• **ASSIGNMENT**:
Work out the number of lines in the listing that include the string "return". Reply with that number alone.

• **RECORD SET**:
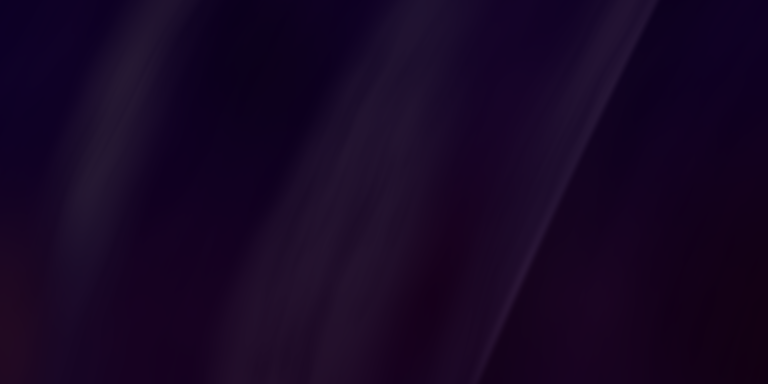
A WebGL 1 fragment shader for this background:

```glsl
precision highp float;

uniform vec2 u_resolution;

vec2 gradient(vec2 cell) {
  float h = fract(sin(dot(cell, vec2(127.1, 311.7))) * 43758.5);
  return vec2(cos(h * 6.2832), sin(h * 6.2832));
}

float gradientNoise(vec2 p) {
  vec2 i = floor(p), f = fract(p);
  vec2 u = f * f * f * (f * (f * 6.0 - 15.0) + 10.0);
  float a = dot(gradient(i), f);
  float b = dot(gradient(i + vec2(1.0, 0.0)), f - vec2(1.0, 0.0));
  float c = dot(gradient(i + vec2(0.0, 1.0)), f - vec2(0.0, 1.0));
  float d = dot(gradient(i + vec2(1.0, 1.0)), f - vec2(1.0, 1.0));
  return mix(mix(a, b, u.x), mix(c, d, u.x), u.y);
}

float fbm(vec2 p) {
  float sum = 0.0, amp = 0.6;
  for (int i = 0; i < 4; i++) {
    sum += amp * gradientNoise(p);
    p = p * vec2(2.1, 1.7) + 7.3;
    amp *= 0.5;
  }
  return sum;
}

// Soft spot centred on c with radii r
float glow(vec2 p, vec2 c, vec2 r) {
  vec2 d = (p - c) / r;
  return exp(-dot(d, d));
}

// Strip between two edges, each with its own softness
float strip(float x, float left, float right, float softLeft, float softRight) {
  return smoothstep(left - softLeft, left + softLeft, x)
       * (1.0 - smoothstep(right - softRight, right + softRight, x));
}

void main() {
  vec2 p = gl_FragCoord.xy / u_resolution * vec2(2.0, 1.0);
  float y = p.y;

  // Slow warp and fine streaks that follow the slanted flow
  float x = p.x + 0.03 * fbm(vec2(p.x * 3.0 - y, y * 2.5));
  float flow = x - 0.25 * y - 0.18 * y * y;
  float streak = fbm(vec2(flow * 11.0, y * 1.3));
  float cloud = fbm(vec2(flow * 4.0 + 9.0, y * 3.0));

  // Night backdrop: blue above, plum below, darker to the lower right
  vec3 color = mix(vec3(0.085, 0.005, 0.125), vec3(0.06, 0.003, 0.145), smoothstep(0.1, 0.9, y));
  color = mix(color, vec3(0.065, 0.0, 0.065), 0.9 * glow(p, vec2(2.05, 0.1), vec2(0.35, 0.5)));
  color = mix(color, vec3(0.04, 0.0, 0.095), 0.8 * glow(p, vec2(0.68, 0.83), vec2(0.2, 0.26)));
  color = mix(color, vec3(0.045, 0.0, 0.15), 0.6 * glow(p, vec2(0.0, 0.85), vec2(0.2, 0.4)));
  color = mix(color, vec3(0.09, 0.0, 0.1), 0.7 * glow(p, vec2(1.12, 0.25), vec2(0.2, 0.3)));
  color += vec3(0.025, 0.012, 0.014) * glow(p, vec2(1.33, 0.75), vec2(0.2, 0.35));
  color += vec3(0.05, 0.035, 0.01) * glow(p, vec2(0.0, 0.15), vec2(0.13, 0.3));
  color += vec3(0.018, 0.012, 0.012) * glow(p, vec2(1.55, 0.2), vec2(0.18, 0.3));

  // Left veil, bending upright as it falls
  float spine = 0.17 + 0.08 * y + 0.18 * y * y * y;
  float leftVeil = strip(x, spine - 0.07, spine + 0.09, 0.08, 0.09);
  leftVeil *= (0.4 + 0.6 * smoothstep(0.1, 0.6, y)) * (1.0 - 0.3 * smoothstep(0.75, 1.0, y));
  color = mix(color, mix(vec3(0.1, 0.05, 0.18), vec3(0.15, 0.1, 0.2), smoothstep(0.0, 0.6, y)),
              leftVeil * clamp(0.9 + 0.8 * streak, 0.0, 1.0));

  // Wide central veil, firmer on its left side
  float leftEdge = 0.56 + 0.26 * y + 0.22 * y * y;
  float rightEdge = 0.93 + 0.45 * y - 0.17 * y * y;
  float centerVeil = strip(x, leftEdge, rightEdge, 0.07, 0.11);
  centerVeil *= 0.75 + 0.25 * glow(p, vec2(0.92, 0.5), vec2(0.4, 0.4));
  color = mix(color, mix(vec3(0.145, 0.07, 0.175), vec3(0.135, 0.085, 0.2), y),
              centerVeil * clamp(0.95 + 0.6 * streak + 0.5 * cloud, 0.0, 1.0));

  // Right veil with a crisp slanting edge and a dark side beyond it
  float rim = 1.245 + 0.43 * y + 0.04 * y * y;
  float rightVeil = strip(p.x, rim - 0.15, rim, 0.09, 0.012) * (0.35 + 0.5 * smoothstep(0.1, 0.8, y));
  color = mix(color, vec3(0.14, 0.08, 0.2), rightVeil * clamp(0.9 + 1.1 * streak, 0.0, 1.0));
  color *= 1.0 - 0.15 * strip(p.x, rim, rim + 0.12, 0.012, 0.12);

  // Thin bright thread along the lower rim
  float thread = exp(-pow((p.x - rim + 0.012) / 0.014, 2.0));
  color += vec3(0.045, 0.04, 0.045) * thread * (0.3 + 0.7 * glow(p, vec2(1.36, 0.25), vec2(0.3, 0.22)));

  // Faint drifting haze over everything
  color += vec3(0.016, 0.01, 0.014) * (cloud + 0.6 * streak);
  gl_FragColor = vec4(max(color, 0.0), 1.0);
}
```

• **SOLUTION BELOW**:
5